### WORK ITEM
The job is to find each line of the records below that includes the word "span" and copy it.
===============
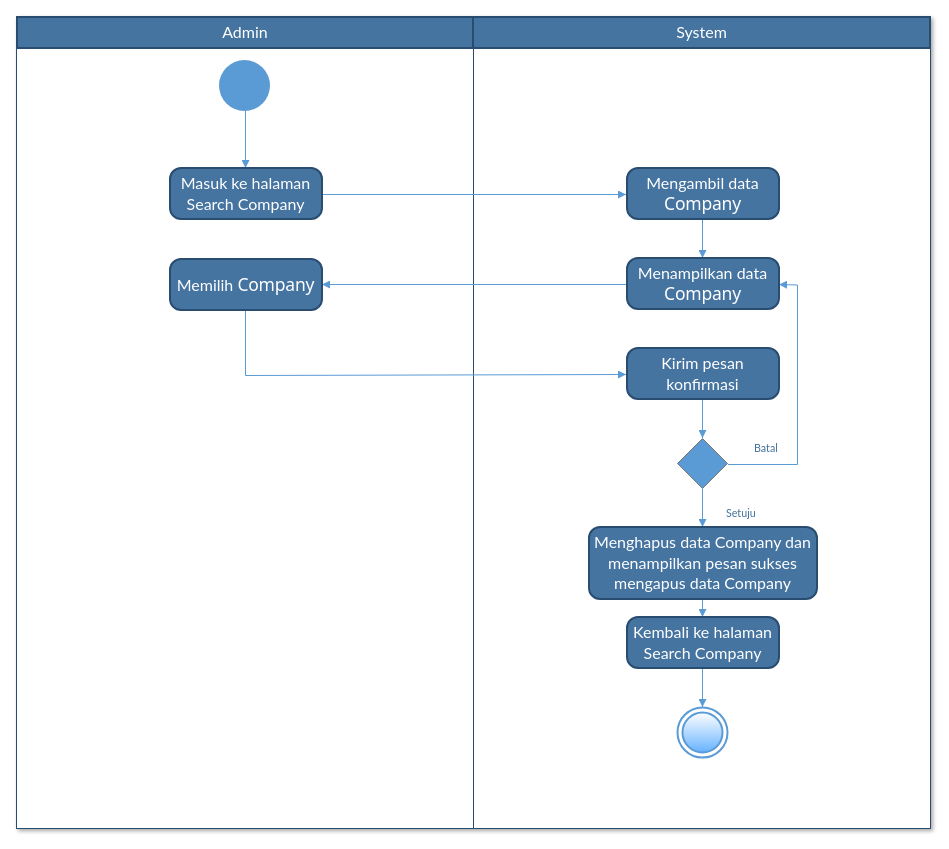
<!DOCTYPE html>
<html lang="id">
<head>
<meta charset="utf-8">
<title>Activity diagram</title>
<style>
:root {
  --fill: #4674a1;
  --edge: #294d70;
  --line: #5b9bd5;
  --label: #41719c;
  --paper: #fff;
}
* { box-sizing: border-box; }
body { margin: 0; background: var(--paper); }
.diagram {
  position: relative;
  width: 949px;
  height: 849px;
  overflow: hidden;
  font: 16px/20.5px Lato, sans-serif;
}
.lanes {
  position: absolute;
  left: 16px;
  top: 16px;
  width: 915px;
  height: 813px;
  display: grid;
  grid-template-columns: 458px 457px;
  box-shadow: 2px 2px 4px rgba(0, 0, 0, .35);
}
.lane { border: 1px solid var(--edge); background: var(--paper); }
.lane + .lane { border-left: 0; }
.lane h2 {
  display: flex;
  align-items: center;
  justify-content: center;
  height: 33px;
  margin: -1px -1px 0;
  border: 2px solid var(--edge);
  background: var(--fill);
  color: var(--paper);
  font: inherit;
}
.lane + .lane h2 { margin-left: -2px; }
.flow { position: absolute; left: 0; top: 0; }
.flow .connector { fill: none; stroke: var(--line); stroke-width: 1; }
.node {
  position: absolute;
  display: flex;
  align-items: center;
  justify-content: center;
  width: 154px;
  height: 53px;
  border: 2px solid var(--edge);
  border-radius: 12px;
  background: var(--fill);
  color: var(--paper);
  text-align: center;
  white-space: nowrap;
}
.node p { margin: 0; }
.large { font: 17.5px/20px "Noto Sans", sans-serif; letter-spacing: -.2px; }
.admin { left: 168.5px; }
.system { left: 625.5px; }
.open-search { top: 167px; }
.choose { top: 258px; }
.fetch { top: 167px; }
.show { top: 257px; }
.confirm { top: 347px; }
.remove { left: 587.5px; top: 526px; width: 230px; height: 74px; }
.back { top: 616px; }
.branch {
  position: absolute;
  color: var(--label);
  font-size: 10.7px;
  line-height: 14px;
}
.cancel { left: 754px; top: 441px; }
.agree { left: 726px; top: 506px; }
</style>
</head>
<body>
<main class="diagram">
  <div class="lanes">
    <section class="lane"><h2>Admin</h2></section>
    <section class="lane"><h2>System</h2></section>
  </div>

  <svg class="flow" width="949" height="849" viewBox="0 0 949 849" aria-hidden="true">
    <defs>
      <marker id="arrow" viewBox="0 0 8 8" refX="8" refY="4" markerWidth="8" markerHeight="8" markerUnits="userSpaceOnUse" orient="auto">
        <polygon points="0,0 8,4 0,8" fill="#5b9bd5"/>
      </marker>
      <linearGradient id="end-fill" x1="0" y1="0" x2="0" y2="1">
        <stop offset="0" stop-color="#fff"/>
        <stop offset="1" stop-color="#66b2ff"/>
      </linearGradient>
    </defs>
    <g class="connector" marker-end="none">
      <path d="M245.5 111V168" marker-end="url(#arrow)"/>
      <path d="M322 194.5H626" marker-end="url(#arrow)"/>
      <path d="M702.5 220V258" marker-end="url(#arrow)"/>
      <path d="M626 284.5H322" marker-end="url(#arrow)"/>
      <path d="M245.5 310V375.5L626 374.5" marker-end="url(#arrow)"/>
      <path d="M702.5 400V438" marker-end="url(#arrow)"/>
      <path d="M728 464.5H797.5V285L779 284.5" marker-end="url(#arrow)"/>
      <path d="M702.5 489V527" marker-end="url(#arrow)"/>
      <path d="M702.5 600V617" marker-end="url(#arrow)"/>
      <path d="M702.5 669V707" marker-end="url(#arrow)"/>
    </g>
    <circle cx="244.5" cy="85.5" r="25.5" fill="#5b9bd5"/>
    <polygon points="702.5,438.5 727.5,463.5 702.5,488.5 677.5,463.5" fill="#5b9bd5" stroke="#787878"/>
    <circle cx="702.5" cy="732.5" r="25" fill="#fff" stroke="#5b9bd5" stroke-width="2"/>
    <circle cx="702.5" cy="732.5" r="20" fill="url(#end-fill)" stroke="#5b9bd5" stroke-width="2"/>
  </svg>

  <div class="node admin open-search"><p>Masuk ke halaman<br>Search Company</p></div>
  <div class="node admin choose"><p>Memilih <span class="large">Company</span></p></div>
  <div class="node system fetch"><p>Mengambil data<br><span class="large">Company</span></p></div>
  <div class="node system show"><p>Menampilkan data<br><span class="large">Company</span></p></div>
  <div class="node system confirm"><p>Kirim pesan<br>konfirmasi</p></div>
  <div class="node remove"><p>Menghapus data Company dan<br>menampilkan pesan sukses<br>mengapus data Company</p></div>
  <div class="node system back"><p>Kembali ke halaman<br>Search Company</p></div>

  <span class="branch cancel">Batal</span>
  <span class="branch agree">Setuju</span>
</main>
</body>
</html>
===============
### RESULT FOR THIS TASK
  <div class="node admin choose"><p>Memilih <span class="large">Company</span></p></div>
  <div class="node system fetch"><p>Mengambil data<br><span class="large">Company</span></p></div>
  <div class="node system show"><p>Menampilkan data<br><span class="large">Company</span></p></div>
  <span class="branch cancel">Batal</span>
  <span class="branch agree">Setuju</span>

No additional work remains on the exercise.